** PROBLEM DESCRIPTION **
Return only those lines of the listing that hold the word "paper".

___

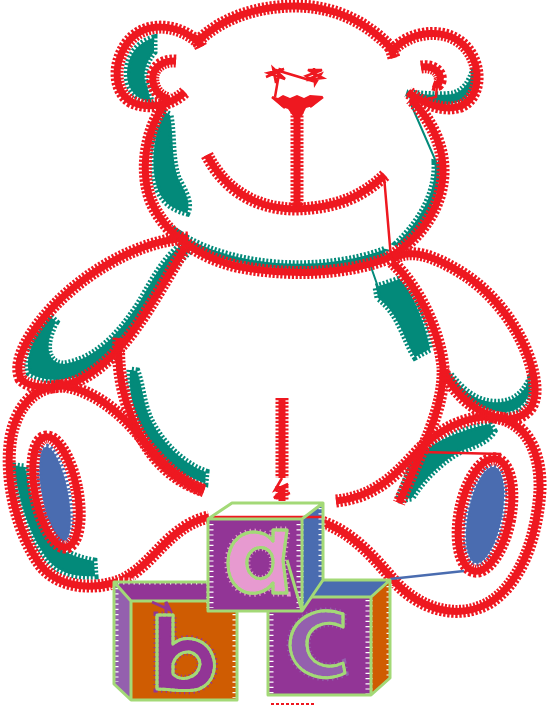
<!DOCTYPE html>
<html lang="en">
<head>
<meta charset="utf-8">
<title>Teddy bear with alphabet blocks</title>
<style>
:root {
  --red: #ee1820;
  --green: #038a7a;
  --blue: #4a6cb0;
  --purple: #923596;
  --violet: #9460ae;
  --pink: #e79ad0;
  --orange: #cf5c02;
  --lime: #a3d977;
  --paper: #fff;
}
html, body { margin: 0; background: var(--paper); overflow: hidden; }
svg { display: block; width: 547px; height: 705px; }
.core { fill: none; stroke: var(--red); stroke-width: 7; stroke-linejoin: round; }
.stitch { fill: none; stroke: var(--red); stroke-width: 13; stroke-dasharray: 2.2 1.6; }
.thread { fill: none; stroke: var(--red); stroke-width: 2.5; }
.shade { fill: var(--green); }
.shade-stitch { fill: none; stroke: var(--green); stroke-width: 7; stroke-dasharray: 2 1.8; }
.green-thread { fill: none; stroke: var(--green); stroke-width: 2; }
.pad { fill: var(--blue); }
.pad-stitch { fill: none; stroke: var(--blue); stroke-width: 6; stroke-dasharray: 2 2; }
.blue-thread { fill: none; stroke: var(--blue); stroke-width: 2.5; }
.purple { fill: var(--purple); }
.violet { fill: var(--violet); }
.orange { fill: var(--orange); }
.blue { fill: var(--blue); }
.paper { fill: var(--paper); }
.edge { fill: none; stroke: var(--lime); stroke-width: 3; stroke-linejoin: round; }
.nick { fill: none; stroke: var(--paper); stroke-width: 7; stroke-dasharray: 1.2 4; }
.letter { stroke: var(--lime); stroke-width: 3; stroke-linejoin: round; fill-rule: evenodd; }
.letter-nick { fill: none; stroke-width: 7; stroke-dasharray: 1.2 3.4; }
</style>
</head>
<body>
<svg viewBox="0 0 547 705" role="img" aria-label="Embroidered teddy bear sitting behind three blocks with the letters a, b and c">
  <defs>
    <g id="bear-outline">
      <path d="M201 47L198 41C222 18 257 6 296 6C335 6 368 23 391 48L394 58"/>
      <path d="M199 43C178 23 143 20 126 45C113 65 114 90 130 101C147 110 170 106 185 92"/>
      <path d="M176 61C160 60 151 70 153 82C155 92 161 97 169 99"/>
      <path d="M393 50C410 31 449 25 468 50C482 69 480 97 461 106C443 112 422 103 408 92"/>
      <path d="M421 67C434 65 442 73 440 81C438 86 436 85 433 84"/>
      <path d="M165 103C145 132 140 171 151 201C164 232 195 256 236 266C289 277 345 274 386 259C414 244 437 216 442 184C447 153 434 123 411 99"/>
      <path d="M188 238C137 240 75 277 41 321C24 342 14 365 21 379C30 389 56 390 77 381C123 360 150 306 186 246"/>
      <path d="M392 260C408 247 434 255 465 275C503 300 532 347 535 387C536 407 527 417 508 419C479 418 455 394 443 371"/>
      <path d="M119 338C116 381 129 423 153 455C167 473 184 484 204 491"/>
      <path d="M392 262C418 286 439 330 443 367C445 407 421 452 399 503"/>
      <path d="M203 490C181 482 161 463 144 441C120 410 91 390 64 386C35 385 17 406 11 437C4 480 18 533 39 563C55 586 87 590 113 583C151 573 164 527 209 517"/>
      <path d="M336 501C373 497 393 478 416 453C438 429 468 415 495 417C530 423 541 457 540 490C537 538 520 586 487 604C456 620 420 609 394 581C373 556 349 529 318 521"/>
      <ellipse cx="56" cy="492" rx="21" ry="56" transform="rotate(-11 56 492)"/>
      <ellipse cx="485" cy="515" rx="25" ry="57" transform="rotate(11 485 515)"/>
      <path d="M207 155C222 185 251 209 296 209C337 208 363 196 385 175"/>
      <path d="M297 104V210"/>
      <path d="M282 398V478M282 486V501"/>
    </g>
    <g id="green-shades">
      <path d="M154 38C134 43 124 62 128 82C131 94 140 100 151 102L147 86C141 75 146 62 154 52Z"/>
      <path d="M164 112C153 137 150 167 158 190C164 204 175 210 187 213C192 202 184 190 178 178C171 158 174 138 170 115Z"/>
      <path d="M180 234C236 269 325 272 386 249L384 259C328 277 232 272 184 242Z"/>
      <path d="M435 163C436 191 422 219 397 243L402 245C427 225 441 195 440 164Z"/>
      <path d="M407 93C423 103 449 108 463 100C474 92 477 80 474 68C470 83 463 91 453 94C438 96 424 94 407 93Z"/>
      <path d="M180 246C162 260 151 283 139 303C119 334 95 360 63 364C44 362 46 340 56 322L50 316C37 332 24 356 29 373C51 386 87 380 109 360C141 325 160 278 190 251Z"/>
      <path d="M130 370C128 399 137 425 153 446C169 466 187 477 205 483L206 472C186 465 166 447 154 426C143 408 143 387 137 371Z"/>
      <path d="M376 287L400 279C414 295 426 326 430 349L415 357C404 340 399 313 378 298Z"/>
      <path d="M447 374C463 401 489 416 512 411C526 406 532 393 530 379C522 397 509 404 491 402C474 400 462 389 450 374Z"/>
      <path d="M398 500L412 498C424 478 444 460 461 451C477 445 488 441 494 431L490 424C462 429 435 442 421 453C411 463 405 482 398 500Z"/>
      <path d="M14 466C19 503 30 537 49 561C61 575 79 577 95 576L94 561C77 558 59 551 49 539C37 519 30 492 25 467Z"/>
    </g>
    <g id="foot-pads">
      <ellipse cx="55" cy="494" rx="13" ry="48" transform="rotate(-11 55 494)"/>
      <ellipse cx="485" cy="515" rx="17" ry="49" transform="rotate(11 485 515)"/>
    </g>
    <path id="letter-a" d="M273 541V530H287L283 560L287 593H273V583C265 594 249 597 238 588C224 576 225 548 239 537C250 529 265 531 273 541ZM273 562C273 543 250 543 247 560C245 583 273 586 273 562Z"/>
    <path id="letter-b" d="M157 615H173V644C183 635 201 637 210 650C219 665 214 683 199 689C186 693 172 689 157 689ZM173 664V674C181 682 198 679 200 664C199 649 178 647 173 664Z"/>
    <path id="letter-c" d="M343 614V627C325 618 306 627 307 645C308 663 326 671 343 663L345 673C322 685 292 673 290 646C290 619 316 604 343 614Z"/>
  </defs>

  <g id="teddy-bear">
    <use href="#foot-pads" class="pad"/>
    <use href="#foot-pads" class="pad-stitch"/>
    <use href="#green-shades" class="shade"/>
    <use href="#green-shades" class="shade-stitch"/>
    <path class="green-thread" d="M410 102L437 164M371 267L378 287"/>
    <use href="#bear-outline" class="core"/>
    <use href="#bear-outline" class="stitch"/>
    <path class="thread" d="M384 176L391 258M437 84L436 97L410 103M421 452L500 454V460M282 478L275 490L288 484L274 498L290 493"/>
    <path class="blue-thread" d="M390 579L464 571"/>
  </g>

  <g id="eyes-and-nose">
    <path class="thread" d="M266 77L284 69L268 73L285 79L273 68L276 83L280 68L275 97M276 70L316 82L306 76L322 70L308 70L323 78L306 80L321 74L315 84L314 68"/>
    <path d="M272 96L278 98L283 95L290 98L297 95L304 98L310 95L323 96L313 106L306 108L302 116H293L288 109L282 107Z" fill="var(--red)"/>
    <path class="thread" d="M272 97L285 108M323 97L310 107"/>
  </g>

  <g id="block-b">
    <path class="violet" d="M114 582L131 601V700L114 684Z"/>
    <path class="purple" d="M114 582H208V601H131Z"/>
    <rect class="orange" x="131" y="601" width="107" height="99"/>
    <path class="nick" d="M118 581H208M236 614V698M115 588V682"/>
    <path class="edge" d="M208 582H114V684L131 700H237V611M114 582L131 601H208M131 601V700"/>
    <path d="M152 602L170 610L166 602V616" fill="none" stroke="var(--purple)" stroke-width="3"/>
    <use href="#letter-b" class="letter purple"/>
    <use href="#letter-b" class="letter-nick" stroke="var(--purple)"/>
    <use href="#letter-b" class="edge"/>
  </g>

  <g id="block-c">
    <path class="blue" d="M322 580H390L371 597H303Z"/>
    <path class="orange" d="M390 580V678L371 695V597Z"/>
    <rect class="purple" x="268" y="597" width="103" height="98"/>
    <path class="nick" d="M390 586V676M270 614V694M369 600V694"/>
    <path class="edge" d="M268 611V695H371L390 678V580H322M303 597H371L390 580M371 597V695"/>
    <use href="#letter-c" class="letter violet"/>
    <use href="#letter-c" class="letter-nick" stroke="var(--violet)"/>
    <use href="#letter-c" class="edge"/>
  </g>

  <g id="block-a">
    <path class="paper" d="M208 519L232 503H323L302 519Z"/>
    <path class="blue" d="M323 503V580L302 611V519Z"/>
    <rect class="purple" x="208" y="519" width="94" height="92"/>
    <path class="thread" d="M212 517H322"/>
    <path class="nick" d="M210 524V608M300 524V608M322 508V578"/>
    <path class="edge" d="M208 519L232 503H323V580L302 611H208ZM208 519H302L323 503M302 519V611M287 560L302 611"/>
    <use href="#letter-a" class="letter" fill="var(--pink)"/>
    <use href="#letter-a" class="letter-nick" stroke="var(--pink)"/>
    <use href="#letter-a" class="edge"/>
  </g>

  <path id="loose-running-stitch" d="M271 704H315" fill="none" stroke="var(--red)" stroke-width="2" stroke-dasharray="3 2"/>
</svg>
</body>
</html>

___

** EXERCISE RESPONSE **
  --paper: #fff;
html, body { margin: 0; background: var(--paper); overflow: hidden; }
.paper { fill: var(--paper); }
.nick { fill: none; stroke: var(--paper); stroke-width: 7; stroke-dasharray: 1.2 4; }
    <path class="paper" d="M208 519L232 503H323L302 519Z"/>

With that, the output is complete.